Stored data:
● ● ●

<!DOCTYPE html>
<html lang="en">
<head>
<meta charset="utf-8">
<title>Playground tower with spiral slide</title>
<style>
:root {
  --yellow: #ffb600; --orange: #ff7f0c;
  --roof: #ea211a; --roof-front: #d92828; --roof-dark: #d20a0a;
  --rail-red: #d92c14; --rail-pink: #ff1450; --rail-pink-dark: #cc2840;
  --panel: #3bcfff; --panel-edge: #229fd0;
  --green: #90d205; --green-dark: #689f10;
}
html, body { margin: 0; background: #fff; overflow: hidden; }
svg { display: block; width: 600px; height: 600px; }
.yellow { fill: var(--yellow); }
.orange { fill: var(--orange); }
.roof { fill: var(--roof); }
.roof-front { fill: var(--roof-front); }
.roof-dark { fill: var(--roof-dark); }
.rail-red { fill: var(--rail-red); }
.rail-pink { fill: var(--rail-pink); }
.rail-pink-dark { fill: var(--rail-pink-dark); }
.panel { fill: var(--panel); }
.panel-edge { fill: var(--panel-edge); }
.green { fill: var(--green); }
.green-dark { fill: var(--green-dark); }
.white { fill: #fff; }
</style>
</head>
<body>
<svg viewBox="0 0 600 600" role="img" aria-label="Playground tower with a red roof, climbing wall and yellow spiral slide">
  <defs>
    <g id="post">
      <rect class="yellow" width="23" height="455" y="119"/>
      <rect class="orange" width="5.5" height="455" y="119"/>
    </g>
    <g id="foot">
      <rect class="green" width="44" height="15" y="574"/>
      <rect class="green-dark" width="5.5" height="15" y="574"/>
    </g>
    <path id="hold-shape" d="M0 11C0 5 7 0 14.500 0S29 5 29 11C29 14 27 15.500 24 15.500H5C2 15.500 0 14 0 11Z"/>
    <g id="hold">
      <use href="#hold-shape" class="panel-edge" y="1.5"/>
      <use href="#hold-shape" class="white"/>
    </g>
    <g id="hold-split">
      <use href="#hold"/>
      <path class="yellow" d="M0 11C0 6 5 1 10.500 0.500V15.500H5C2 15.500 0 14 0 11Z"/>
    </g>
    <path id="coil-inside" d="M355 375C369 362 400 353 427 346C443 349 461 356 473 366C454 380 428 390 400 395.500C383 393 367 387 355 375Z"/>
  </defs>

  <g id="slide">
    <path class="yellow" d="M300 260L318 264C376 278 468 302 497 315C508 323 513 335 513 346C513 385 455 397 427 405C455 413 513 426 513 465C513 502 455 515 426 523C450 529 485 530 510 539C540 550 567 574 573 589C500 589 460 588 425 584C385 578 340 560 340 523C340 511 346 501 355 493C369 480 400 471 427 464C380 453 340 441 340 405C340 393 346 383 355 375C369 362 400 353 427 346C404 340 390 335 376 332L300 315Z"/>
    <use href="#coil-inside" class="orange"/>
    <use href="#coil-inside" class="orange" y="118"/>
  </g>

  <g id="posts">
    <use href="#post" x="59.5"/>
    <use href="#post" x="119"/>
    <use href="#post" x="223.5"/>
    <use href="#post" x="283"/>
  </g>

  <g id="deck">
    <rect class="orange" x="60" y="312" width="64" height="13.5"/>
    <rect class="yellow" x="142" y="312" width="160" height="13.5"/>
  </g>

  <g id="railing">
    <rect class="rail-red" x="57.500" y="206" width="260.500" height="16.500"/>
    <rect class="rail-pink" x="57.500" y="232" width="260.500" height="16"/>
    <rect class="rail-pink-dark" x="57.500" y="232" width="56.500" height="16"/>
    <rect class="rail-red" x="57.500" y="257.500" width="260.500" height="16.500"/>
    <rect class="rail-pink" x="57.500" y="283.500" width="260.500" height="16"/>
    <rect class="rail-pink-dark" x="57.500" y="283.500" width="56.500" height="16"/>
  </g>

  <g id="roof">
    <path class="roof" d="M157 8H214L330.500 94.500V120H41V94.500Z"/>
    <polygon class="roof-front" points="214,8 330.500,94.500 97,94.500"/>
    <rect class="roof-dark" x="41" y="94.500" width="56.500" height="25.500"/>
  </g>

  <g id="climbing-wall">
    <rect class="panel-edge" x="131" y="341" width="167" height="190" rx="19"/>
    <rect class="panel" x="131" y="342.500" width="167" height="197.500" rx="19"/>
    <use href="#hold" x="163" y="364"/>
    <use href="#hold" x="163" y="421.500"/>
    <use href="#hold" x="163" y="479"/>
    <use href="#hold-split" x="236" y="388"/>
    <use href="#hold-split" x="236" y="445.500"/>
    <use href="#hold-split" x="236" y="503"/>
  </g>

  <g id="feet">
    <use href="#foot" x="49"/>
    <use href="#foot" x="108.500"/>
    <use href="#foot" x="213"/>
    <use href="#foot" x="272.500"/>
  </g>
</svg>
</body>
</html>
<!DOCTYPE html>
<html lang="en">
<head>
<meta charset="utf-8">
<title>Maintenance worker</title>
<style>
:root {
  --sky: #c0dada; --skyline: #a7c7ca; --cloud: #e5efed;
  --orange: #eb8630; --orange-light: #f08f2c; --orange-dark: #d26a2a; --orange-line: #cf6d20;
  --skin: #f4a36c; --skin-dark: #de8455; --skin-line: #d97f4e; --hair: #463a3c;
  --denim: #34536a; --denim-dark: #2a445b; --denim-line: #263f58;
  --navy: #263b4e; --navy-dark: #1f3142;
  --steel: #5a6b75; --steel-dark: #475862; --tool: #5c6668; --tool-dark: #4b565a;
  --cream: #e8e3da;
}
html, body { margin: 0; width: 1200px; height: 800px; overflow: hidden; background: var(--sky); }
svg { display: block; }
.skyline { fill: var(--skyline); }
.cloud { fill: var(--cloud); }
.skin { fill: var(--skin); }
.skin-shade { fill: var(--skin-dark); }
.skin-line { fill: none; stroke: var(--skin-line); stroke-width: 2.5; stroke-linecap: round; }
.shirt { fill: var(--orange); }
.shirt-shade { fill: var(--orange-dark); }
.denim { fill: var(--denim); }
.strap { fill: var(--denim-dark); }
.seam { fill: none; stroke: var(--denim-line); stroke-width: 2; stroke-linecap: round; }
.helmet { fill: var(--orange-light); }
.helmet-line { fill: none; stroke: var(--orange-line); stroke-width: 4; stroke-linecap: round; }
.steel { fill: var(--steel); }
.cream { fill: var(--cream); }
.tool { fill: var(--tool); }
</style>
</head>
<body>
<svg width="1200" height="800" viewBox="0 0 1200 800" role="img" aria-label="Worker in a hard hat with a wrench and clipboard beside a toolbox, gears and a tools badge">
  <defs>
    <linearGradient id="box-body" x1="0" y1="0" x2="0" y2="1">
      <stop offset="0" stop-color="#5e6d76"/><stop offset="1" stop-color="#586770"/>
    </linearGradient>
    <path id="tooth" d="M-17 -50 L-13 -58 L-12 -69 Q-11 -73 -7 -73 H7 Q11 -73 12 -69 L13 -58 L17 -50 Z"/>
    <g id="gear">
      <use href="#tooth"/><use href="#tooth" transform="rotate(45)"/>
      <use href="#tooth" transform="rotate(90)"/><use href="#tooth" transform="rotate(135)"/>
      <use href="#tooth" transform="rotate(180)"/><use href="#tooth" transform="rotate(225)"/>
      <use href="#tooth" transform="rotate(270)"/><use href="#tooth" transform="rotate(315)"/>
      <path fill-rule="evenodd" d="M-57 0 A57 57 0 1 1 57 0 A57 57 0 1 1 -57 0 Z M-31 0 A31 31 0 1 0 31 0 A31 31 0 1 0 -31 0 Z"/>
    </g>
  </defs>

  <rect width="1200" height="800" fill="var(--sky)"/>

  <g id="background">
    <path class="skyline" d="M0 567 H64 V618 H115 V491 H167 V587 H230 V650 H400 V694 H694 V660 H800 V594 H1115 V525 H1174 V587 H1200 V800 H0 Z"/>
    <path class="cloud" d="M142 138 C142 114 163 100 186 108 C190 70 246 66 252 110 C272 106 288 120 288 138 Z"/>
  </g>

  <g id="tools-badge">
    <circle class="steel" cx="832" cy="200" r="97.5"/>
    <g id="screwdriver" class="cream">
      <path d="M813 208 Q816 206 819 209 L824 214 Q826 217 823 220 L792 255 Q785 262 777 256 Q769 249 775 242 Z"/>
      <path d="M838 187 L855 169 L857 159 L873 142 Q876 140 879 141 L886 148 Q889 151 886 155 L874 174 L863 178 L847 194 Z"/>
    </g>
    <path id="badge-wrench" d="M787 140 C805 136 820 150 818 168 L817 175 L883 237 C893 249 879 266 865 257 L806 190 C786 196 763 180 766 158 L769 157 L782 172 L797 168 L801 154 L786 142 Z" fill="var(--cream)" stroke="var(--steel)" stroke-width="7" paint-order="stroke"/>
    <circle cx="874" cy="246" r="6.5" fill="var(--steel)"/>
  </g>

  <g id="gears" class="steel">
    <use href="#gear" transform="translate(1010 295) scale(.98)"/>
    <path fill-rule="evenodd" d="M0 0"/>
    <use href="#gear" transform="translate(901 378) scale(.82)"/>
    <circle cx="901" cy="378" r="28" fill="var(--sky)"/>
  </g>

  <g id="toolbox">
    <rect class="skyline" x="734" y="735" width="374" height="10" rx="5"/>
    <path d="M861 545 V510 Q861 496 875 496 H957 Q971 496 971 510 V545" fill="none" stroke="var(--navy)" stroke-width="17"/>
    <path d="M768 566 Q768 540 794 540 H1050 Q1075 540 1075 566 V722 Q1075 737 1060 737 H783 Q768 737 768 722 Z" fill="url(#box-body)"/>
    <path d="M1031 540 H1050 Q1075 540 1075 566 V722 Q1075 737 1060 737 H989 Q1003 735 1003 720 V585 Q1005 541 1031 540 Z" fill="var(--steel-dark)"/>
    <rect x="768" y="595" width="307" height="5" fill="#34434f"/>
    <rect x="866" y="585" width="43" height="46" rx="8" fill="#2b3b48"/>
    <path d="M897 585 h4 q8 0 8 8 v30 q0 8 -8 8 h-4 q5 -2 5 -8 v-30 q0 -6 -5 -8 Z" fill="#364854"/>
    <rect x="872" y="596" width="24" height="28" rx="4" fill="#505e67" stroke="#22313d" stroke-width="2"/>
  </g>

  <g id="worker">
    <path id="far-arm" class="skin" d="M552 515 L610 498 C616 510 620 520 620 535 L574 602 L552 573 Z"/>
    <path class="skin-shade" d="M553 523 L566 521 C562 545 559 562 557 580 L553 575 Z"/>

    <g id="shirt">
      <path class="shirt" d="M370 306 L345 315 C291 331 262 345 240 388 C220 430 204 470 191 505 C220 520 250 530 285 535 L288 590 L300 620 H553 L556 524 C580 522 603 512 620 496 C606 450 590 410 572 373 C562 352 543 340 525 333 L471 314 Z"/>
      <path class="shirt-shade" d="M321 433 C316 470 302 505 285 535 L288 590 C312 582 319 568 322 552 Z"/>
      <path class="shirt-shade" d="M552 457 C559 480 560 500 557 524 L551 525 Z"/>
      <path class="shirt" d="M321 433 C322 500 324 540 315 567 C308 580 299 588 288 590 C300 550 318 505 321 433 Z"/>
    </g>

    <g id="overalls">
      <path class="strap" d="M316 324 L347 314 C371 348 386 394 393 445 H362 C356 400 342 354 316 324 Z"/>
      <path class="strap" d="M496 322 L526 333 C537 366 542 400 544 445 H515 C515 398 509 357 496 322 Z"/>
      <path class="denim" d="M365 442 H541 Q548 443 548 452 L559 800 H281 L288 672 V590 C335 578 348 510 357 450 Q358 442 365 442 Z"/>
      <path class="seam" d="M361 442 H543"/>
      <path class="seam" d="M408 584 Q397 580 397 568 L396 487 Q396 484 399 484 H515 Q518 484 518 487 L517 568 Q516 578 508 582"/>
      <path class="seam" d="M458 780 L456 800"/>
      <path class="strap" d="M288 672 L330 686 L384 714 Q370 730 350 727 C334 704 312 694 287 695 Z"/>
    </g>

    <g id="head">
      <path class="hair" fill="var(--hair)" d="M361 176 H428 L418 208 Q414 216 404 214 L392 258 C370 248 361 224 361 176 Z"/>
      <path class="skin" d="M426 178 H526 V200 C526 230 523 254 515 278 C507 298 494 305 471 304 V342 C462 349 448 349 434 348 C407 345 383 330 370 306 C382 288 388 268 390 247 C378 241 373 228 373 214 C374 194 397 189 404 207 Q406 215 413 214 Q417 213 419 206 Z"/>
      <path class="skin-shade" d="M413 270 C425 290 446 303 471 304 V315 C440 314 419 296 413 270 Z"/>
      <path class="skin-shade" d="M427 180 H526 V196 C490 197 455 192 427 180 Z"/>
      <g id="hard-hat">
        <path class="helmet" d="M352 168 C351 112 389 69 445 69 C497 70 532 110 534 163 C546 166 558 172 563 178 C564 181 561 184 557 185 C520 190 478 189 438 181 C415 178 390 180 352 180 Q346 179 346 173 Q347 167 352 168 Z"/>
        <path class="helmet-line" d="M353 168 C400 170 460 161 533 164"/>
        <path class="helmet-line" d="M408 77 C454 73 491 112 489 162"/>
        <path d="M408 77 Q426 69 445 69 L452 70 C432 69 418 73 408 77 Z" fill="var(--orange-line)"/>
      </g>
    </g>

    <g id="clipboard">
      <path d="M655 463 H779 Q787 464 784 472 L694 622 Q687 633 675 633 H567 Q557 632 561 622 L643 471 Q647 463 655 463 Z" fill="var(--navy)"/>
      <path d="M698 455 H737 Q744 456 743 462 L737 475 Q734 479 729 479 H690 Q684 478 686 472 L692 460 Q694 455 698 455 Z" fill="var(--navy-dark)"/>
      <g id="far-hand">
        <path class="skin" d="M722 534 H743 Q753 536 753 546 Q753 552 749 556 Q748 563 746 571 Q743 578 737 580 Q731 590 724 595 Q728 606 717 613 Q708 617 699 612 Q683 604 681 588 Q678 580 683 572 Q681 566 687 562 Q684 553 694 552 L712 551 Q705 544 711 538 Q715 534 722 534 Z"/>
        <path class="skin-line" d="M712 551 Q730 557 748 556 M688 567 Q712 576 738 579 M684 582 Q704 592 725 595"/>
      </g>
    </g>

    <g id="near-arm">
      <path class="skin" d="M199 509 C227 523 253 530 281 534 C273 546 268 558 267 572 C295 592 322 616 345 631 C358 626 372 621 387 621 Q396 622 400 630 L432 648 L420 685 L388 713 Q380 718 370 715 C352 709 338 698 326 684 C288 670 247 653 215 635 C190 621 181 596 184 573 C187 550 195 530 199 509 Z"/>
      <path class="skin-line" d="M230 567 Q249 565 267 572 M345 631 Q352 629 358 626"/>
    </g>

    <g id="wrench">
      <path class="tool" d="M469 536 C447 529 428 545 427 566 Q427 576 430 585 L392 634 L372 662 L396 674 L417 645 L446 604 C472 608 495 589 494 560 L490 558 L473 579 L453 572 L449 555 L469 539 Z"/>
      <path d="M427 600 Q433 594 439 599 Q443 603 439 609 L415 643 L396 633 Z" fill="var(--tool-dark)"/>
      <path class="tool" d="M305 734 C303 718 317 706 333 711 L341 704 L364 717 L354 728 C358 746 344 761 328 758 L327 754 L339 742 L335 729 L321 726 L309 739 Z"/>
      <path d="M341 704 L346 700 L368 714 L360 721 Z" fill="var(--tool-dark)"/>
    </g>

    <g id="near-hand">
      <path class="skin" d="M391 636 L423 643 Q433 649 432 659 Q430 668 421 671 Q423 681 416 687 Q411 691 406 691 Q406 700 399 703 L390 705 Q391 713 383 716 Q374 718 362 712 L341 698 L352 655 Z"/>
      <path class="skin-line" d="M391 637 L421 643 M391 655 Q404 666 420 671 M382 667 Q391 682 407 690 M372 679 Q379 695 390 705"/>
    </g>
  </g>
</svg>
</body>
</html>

● ● ●

# Aim of the exercise
Find the word "roof" in the data and show each line that holds it.

# Solved exercise
  --roof: #ea211a; --roof-front: #d92828; --roof-dark: #d20a0a;
.roof { fill: var(--roof); }
.roof-front { fill: var(--roof-front); }
.roof-dark { fill: var(--roof-dark); }
<svg viewBox="0 0 600 600" role="img" aria-label="Playground tower with a red roof, climbing wall and yellow spiral slide">
  <g id="roof">
    <path class="roof" d="M157 8H214L330.500 94.500V120H41V94.500Z"/>
    <polygon class="roof-front" points="214,8 330.500,94.500 97,94.500"/>
    <rect class="roof-dark" x="41" y="94.500" width="56.500" height="25.500"/>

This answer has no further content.